Since there are so many free credit score resources out there, you should know that FICO is the most widely used credit score among lenders. In fact, 90% of lenders check FICO Scores rather than any other types of credit scores, though VantageScore is rapidly gaining popularity.
But if you’re looking to take out a loan anytime soon, we still recommend checking your FICO Score.
FICO actually has multiple scoring models, such as FICO Auto Score and FICO Bankcard Score, used in different lending industries. The most popular score across industries is the FICO Score 8, while the FICO Score 10 and FICO Score 10 T are the most recently released FICO scoring models.
You can purchase your FICO credit score and report from each credit bureau individually for $19.95 or all three credit bureaus scores and reports for $59.85. Purchasing your credit score through FICO will include your FICO Score 8, as well as other important industry-specific scores, which is much more than you’ll get from a free service.
Credit scoring has gotten unnecessarily complicated over the years, but countless companies are dedicated to demystifying credit for regular people who don’t write about finances all day, ahem.

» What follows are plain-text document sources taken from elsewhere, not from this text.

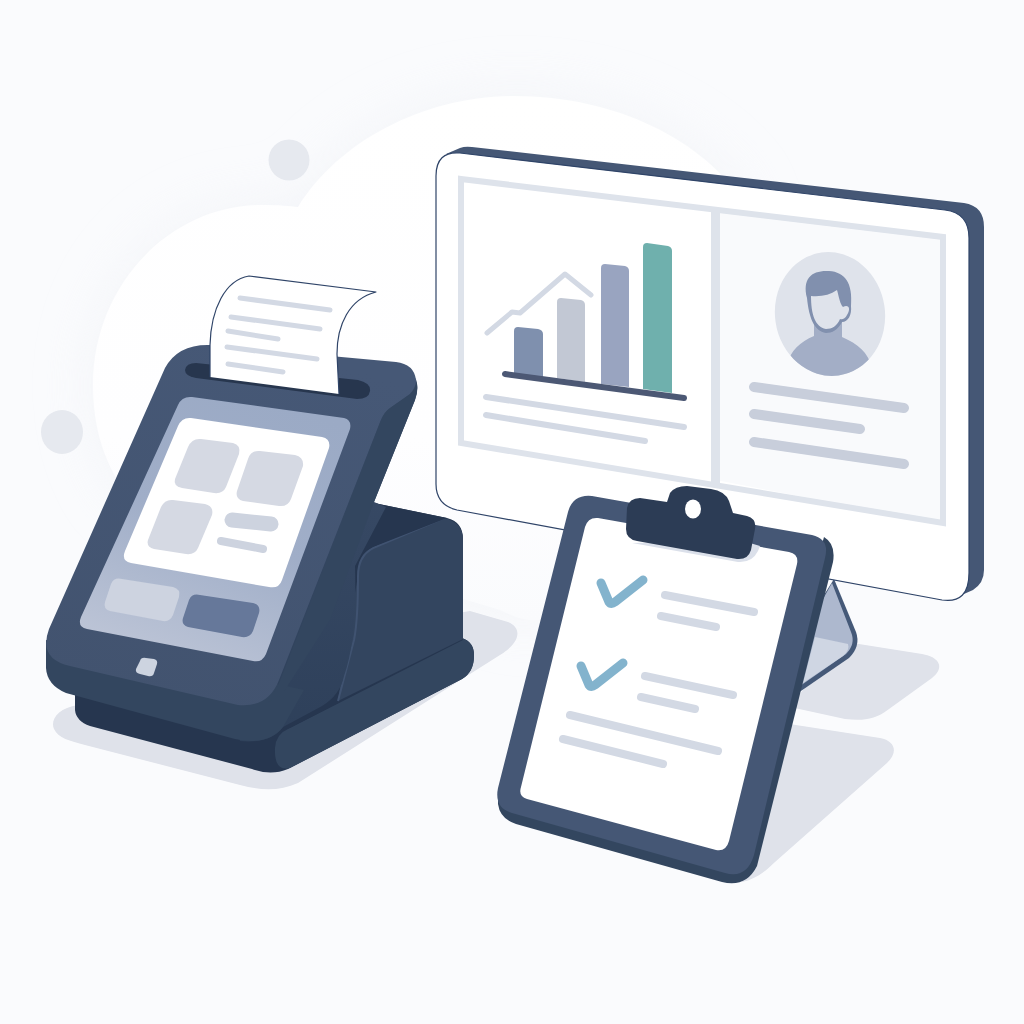
<!DOCTYPE html>
<html lang="en">
<head>
<meta charset="utf-8">
<title>Point of sale illustration</title>
<style>
:root {
  --page: #fafbfd;
  --white: #ffffff;
  --shadow: #dfe2ea;
  --line: #d3d9e4;
  --frame: #dee3eb;
  --navy: #455775;
  --navy-mid: #33465f;
  --navy-deep: #26364f;
  --outline: #2f4468;
  --teal: #6fb0ad;
  --check: #83b3cd;
}
html, body { margin: 0; background: var(--page); overflow: hidden; }
svg { display: block; width: 1024px; height: 1024px; }
.shadow { fill: var(--shadow); }
.white { fill: var(--white); }
.navy { fill: var(--navy); }
.mid { fill: var(--navy-mid); }
.deep { fill: var(--navy-deep); }
.tile { fill: #d5d9e3; }
.rule { fill: none; stroke: var(--line); stroke-linecap: round; stroke-linejoin: round; }
.check { fill: none; stroke: var(--check); stroke-width: 9; stroke-linecap: round; stroke-linejoin: round; }
</style>
</head>
<body>
<svg viewBox="0 0 1024 1024" role="img" aria-label="Payment terminal with receipt, dashboard screen and checklist clipboard">
  <defs>
    <linearGradient id="terminal-side" x1="0" y1="0" x2="0" y2="1">
      <stop offset="0" stop-color="#3b4d69"/><stop offset="1" stop-color="#2e405a"/>
    </linearGradient>
    <linearGradient id="terminal-face" x1="0.6" y1="0" x2="0.3" y2="1">
      <stop offset="0" stop-color="#465876"/><stop offset="1" stop-color="#42536f"/>
    </linearGradient>
    <linearGradient id="terminal-screen" x1="0.7" y1="0" x2="0.3" y2="1">
      <stop offset="0" stop-color="#9baac5"/><stop offset="0.5" stop-color="#a0aec8"/><stop offset="1" stop-color="#bcc4d6"/>
    </linearGradient>
    <linearGradient id="cloud-fill" x1="0" y1="0" x2="0" y2="1">
      <stop offset="0" stop-color="#ffffff"/><stop offset="0.65" stop-color="#fefeff"/><stop offset="1" stop-color="#fafbfd"/>
    </linearGradient>
    <filter id="soft" x="-20%" y="-20%" width="140%" height="140%"><feGaussianBlur stdDeviation="28"/></filter>
    <clipPath id="avatar-clip"><ellipse cx="830" cy="314" rx="55" ry="62" transform="rotate(-8 830 314)"/></clipPath>
    <path id="cloud" d="M298 207C340 140 425 96 515 96C615 96 705 140 745 205L740 500L560 600C550 625 530 625 500 610L130 500C105 465 93 430 93 385C93 285 170 205 262 205C280 205 290 206 298 207Z"/>
  </defs>

  <g id="backdrop">
    <rect width="1024" height="1024" fill="var(--page)"/>
    <use href="#cloud" fill="#eef0f5" opacity="0.6" filter="url(#soft)"/>
    <use href="#cloud" fill="url(#cloud-fill)"/>
    <circle cx="289" cy="160" r="20.5" fill="#e6e9ef"/>
    <ellipse cx="62" cy="432" rx="21" ry="22" fill="#e6e9ef"/>
  </g>

  <g id="ground-shadows" class="shadow">
    <path d="M78 705C58 708 50 720 54 729C58 738 70 741 85 745L240 785C262 791 280 791 298 783L500 655C520 643 523 628 508 622L470 611L300 640Z"/>
    <path d="M840 641L922 654C940 657 945 668 932 678L889 709C875 720 862 721 845 719L790 707Z"/>
    <path d="M770 721L880 738C896 741 898 753 887 763L775 862C765 872 755 879 742 882L720 800Z"/>
  </g>

  <g id="monitor-stand">
    <path d="M834 579L856 632Q861 646 849 658L798 693L796 640Z" fill="#455978"/>
    <path d="M832 583L851 632Q856 644 846 654L800 686V640Z" fill="#adb8ce"/>
    <path d="M815 637L848 644Q850 650 843 656L803 683Z" fill="#cfd6e3"/>
  </g>

  <g id="monitor">
    <path class="navy" d="M446 154L460 148Q465 146 472 147L964 203Q984 206 984 227V570Q984 583 973 590L948 601L930 580V240Z"/>
    <path class="white" d="M436 176Q436 151 460 153L945 210Q969 213 969 238V573Q969 604 942 600L457 510Q436 505 436 484Z" stroke="var(--outline)" stroke-width="1.2"/>
    <path d="M716 211L943 237V524L716 480Z" fill="#f9fafc"/>
    <path d="M461 179L943 237V523L461 443Z" fill="none" stroke="var(--frame)" stroke-width="6"/>
    <path d="M715.500 212V484" stroke="var(--frame)" stroke-width="9"/>
    <g id="sales-chart">
      <path d="M514 331Q514 327 518 327L538 329Q543 330 543 334V377L514 374Z" fill="#7f90ae"/>
      <path d="M557 302Q557 298 561 298L581 300Q585 301 585 305V382L557 378Z" fill="#c2c8d4"/>
      <path d="M601 268Q601 264 605 264L625 266Q629 267 629 271V387L601 384Z" fill="#99a4c0"/>
      <path d="M643 247Q643 243 647 243L668 246Q672 247 672 251V393L643 389Z" fill="var(--teal)"/>
      <path d="M505 374L684 398" stroke="#4c5874" stroke-width="6" stroke-linecap="round"/>
      <path class="rule" d="M487 333L512 312L520 313L565 274L591 295" stroke-width="5"/>
      <path class="rule" d="M486 397L684 427M486 415L645 441" stroke-width="6"/>
    </g>
    <g id="customer-profile">
      <ellipse cx="830" cy="314" rx="55" ry="62" transform="rotate(-8 830 314)" fill="#dfe3eb"/>
      <g clip-path="url(#avatar-clip)">
        <path d="M786 366C791 350 800 342 814 336V318H842V337C858 344 868 352 872 368L850 382H800Z" fill="#a3aec6"/>
        <path d="M807 298C802 278 812 270 829 271C845 272 853 283 851 306C852 315 848 322 842 322C838 330 832 333 826 333C814 331 809 318 807 298Z" fill="#8190ae"/>
        <path d="M811 296C821 297 830 295 837 290C839 297 840 304 843 307C849 304 851 309 847 315C845 319 842 320 840 319C837 326 832 329 826 329C815 327 811 314 811 296Z" fill="#dfe3eb"/>
      </g>
      <path d="M754 387L904 408M754 414L860 429M754 442L904 464" fill="none" stroke="#c8cedb" stroke-width="10" stroke-linecap="round"/>
    </g>
  </g>

  <g id="terminal">
    <g id="terminal-base">
      <path class="deep" d="M75 695V710Q76 721 90 726L252 769Q271 776 288 769L462 679Q474 672 474 655Q474 642 462 638L300 690Z"/>
      <path class="mid" d="M275 748Q276 734 288 729L462 638Q474 642 474 656Q474 672 462 679L290 768Q274 772 275 748Z"/>
      <path class="deep" d="M374 503L447 518Q463 522 463 539V640L290 728L250 735L350 560Z"/>
      <path d="M358 576Q358 556 373 548L444 518Q463 522 463 540V639L338 701L350 620Z" fill="#33455f"/>
      <path d="M338 701L354 640Q358 620 358 576Q358 556 373 548L444 518" fill="none" stroke="#405371" stroke-width="2"/>
      <path class="deep" d="M374 503L447 518L373 547Q360 553 357 566L350 570Z"/>
    </g>
    <path d="M412 372Q421 385 415 400L374 502L386 507L355 566Q357 640 344 676Q340 695 322 706L283 727Q270 744 240 741L230 690L370 380Z" fill="url(#terminal-side)"/>
    <path class="mid" d="M46 640V668Q47 685 66 693L235 739Q268 746 283 727L304 690L260 680Z"/>
    <path d="M165 368Q178 344 210 345L396 362Q414 364 416 380Q416 387 410 394L390 408Q384 413 380 422L279 680Q268 708 238 705L70 666Q38 659 49 629Z" fill="url(#terminal-face)"/>
    <path class="mid" d="M390 408L410 394Q418 386 416 378Q419 388 415 400L374 502L330 620L285 690Q278 700 262 704Q276 694 281 678L381 420Q384 412 390 408Z"/>
    <path d="M196 363L358 380Q371 383 370 391Q369 399 357 399L196 378Q185 376 185 370Q186 363 196 363Z" fill="#27364e"/>
    <path d="M178 405Q182 396 192 397L344 418Q352 420 350 429L266 654Q262 663 253 661L87 629Q77 627 81 617Z" fill="url(#terminal-screen)"/>
    <path class="white" d="M178 426Q182 417 191 418L322 437Q331 439 329 448L282 580Q279 589 269 587L131 563Q121 561 125 551Z"/>
    <g id="product-tiles" class="tile">
      <path d="M188 447Q192 438 201 439L233 443Q241 445 239 454L226 487Q223 494 214 493L182 488Q173 486 175 479Z"/>
      <path d="M248 459Q251 450 260 451L295 455Q304 457 303 466L291 499Q288 507 279 506L243 501Q235 499 237 491Z"/>
      <path d="M161 507Q165 499 173 500L205 504Q214 506 212 515L198 548Q195 555 186 554L154 549Q146 547 148 540Z"/>
    </g>
    <path d="M232 520L271 524" stroke="#cdd3df" stroke-width="15" stroke-linecap="round"/>
    <path d="M221 541L263 549" stroke="#cdd3df" stroke-width="8" stroke-linecap="round"/>
    <path d="M111 584Q114 577 122 579L173 587Q181 589 179 597L173 615Q170 622 163 621L110 611Q103 609 105 602Z" fill="#cdd3e0"/>
    <path d="M189 600Q192 593 200 595L253 603Q261 605 259 613L253 631Q250 638 242 637L188 627Q181 625 183 618Z" fill="#66789a"/>
    <path d="M140 661Q141 657 146 658L154 659Q158 660 157 664L154 673Q153 677 148 676L140 674Q135 673 136 669Z" fill="#cdd4e0"/>
  </g>

  <g id="receipt">
    <path class="white" d="M210 377V345C211 309 225 280 249 276L376 292C349 299 337 325 337 354L339 394Z"/>
    <path d="M210 377V345C211 309 225 280 249 276L376 292C349 299 337 325 337 354L339 394" fill="none" stroke="var(--outline)" stroke-width="1.2" stroke-linejoin="round"/>
    <path class="rule" d="M240 298L330 310M231 317L320 329M228 331L278 339M227 347L317 359M228 364L283 372" stroke-width="5"/>
  </g>

  <g id="clipboard">
    <path class="mid" d="M498 795V804Q500 819 516 824L722 882Q746 888 757 866L833 562Q836 544 824 537L740 840Z"/>
    <path class="navy" d="M568 512Q573 494 592 496L812 535Q830 539 825 558L754 855Q747 879 725 873L512 813Q494 808 498 788Z"/>
    <path class="white" d="M585 527Q588 517 598 518L789 552Q799 554 797 564L729 841Q726 852 716 850L527 799Q518 796 521 787Z"/>
    <path d="M632 543L738 562Q752 563 758 551L760 546L740 540Z" fill="#dbe0ea"/>
    <path d="M627 508Q629 498 640 498L667 502L670 493Q675 486 687 486L711 489Q725 491 729 501L733 513L747 516Q757 519 755 529L751 550Q748 560 737 559L637 541Q626 539 626 529Z" fill="#2c3c55"/>
    <ellipse cx="693" cy="509" rx="8" ry="9.500" class="white"/>
    <path id="check-mark" class="check" d="M601 583L609 602Q611 605 615 602L643 580"/>
    <use href="#check-mark" x="-20" y="83"/>
    <path class="rule" d="M665 595L754 612M661 616L716 627M645 676L733 695M641 697L695 709M570 715L718 751M563 739L663 764" stroke-width="8"/>
  </g>
</svg>
</body>
</html>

These companies, most notably Credit Karma, can show you your VantageScore credit scores as well as recommendations for improving your credit in an easy-to-read format. But it will also use your data to recommend products and services based on your credit profile, which may or may not be something you want.
The Bottom Line
Your credit scores are only incorrect if the credit report from which it is based has errors — but know that credit reports are correct an overwhelming majority of the time.
You can review your credit reports — one from each bureau — for free every year on AnnualCreditReport.com. It is the only federally authorized source to provide you with your full credit report. Everything you see on a personal finance app or the like is a credit report summary.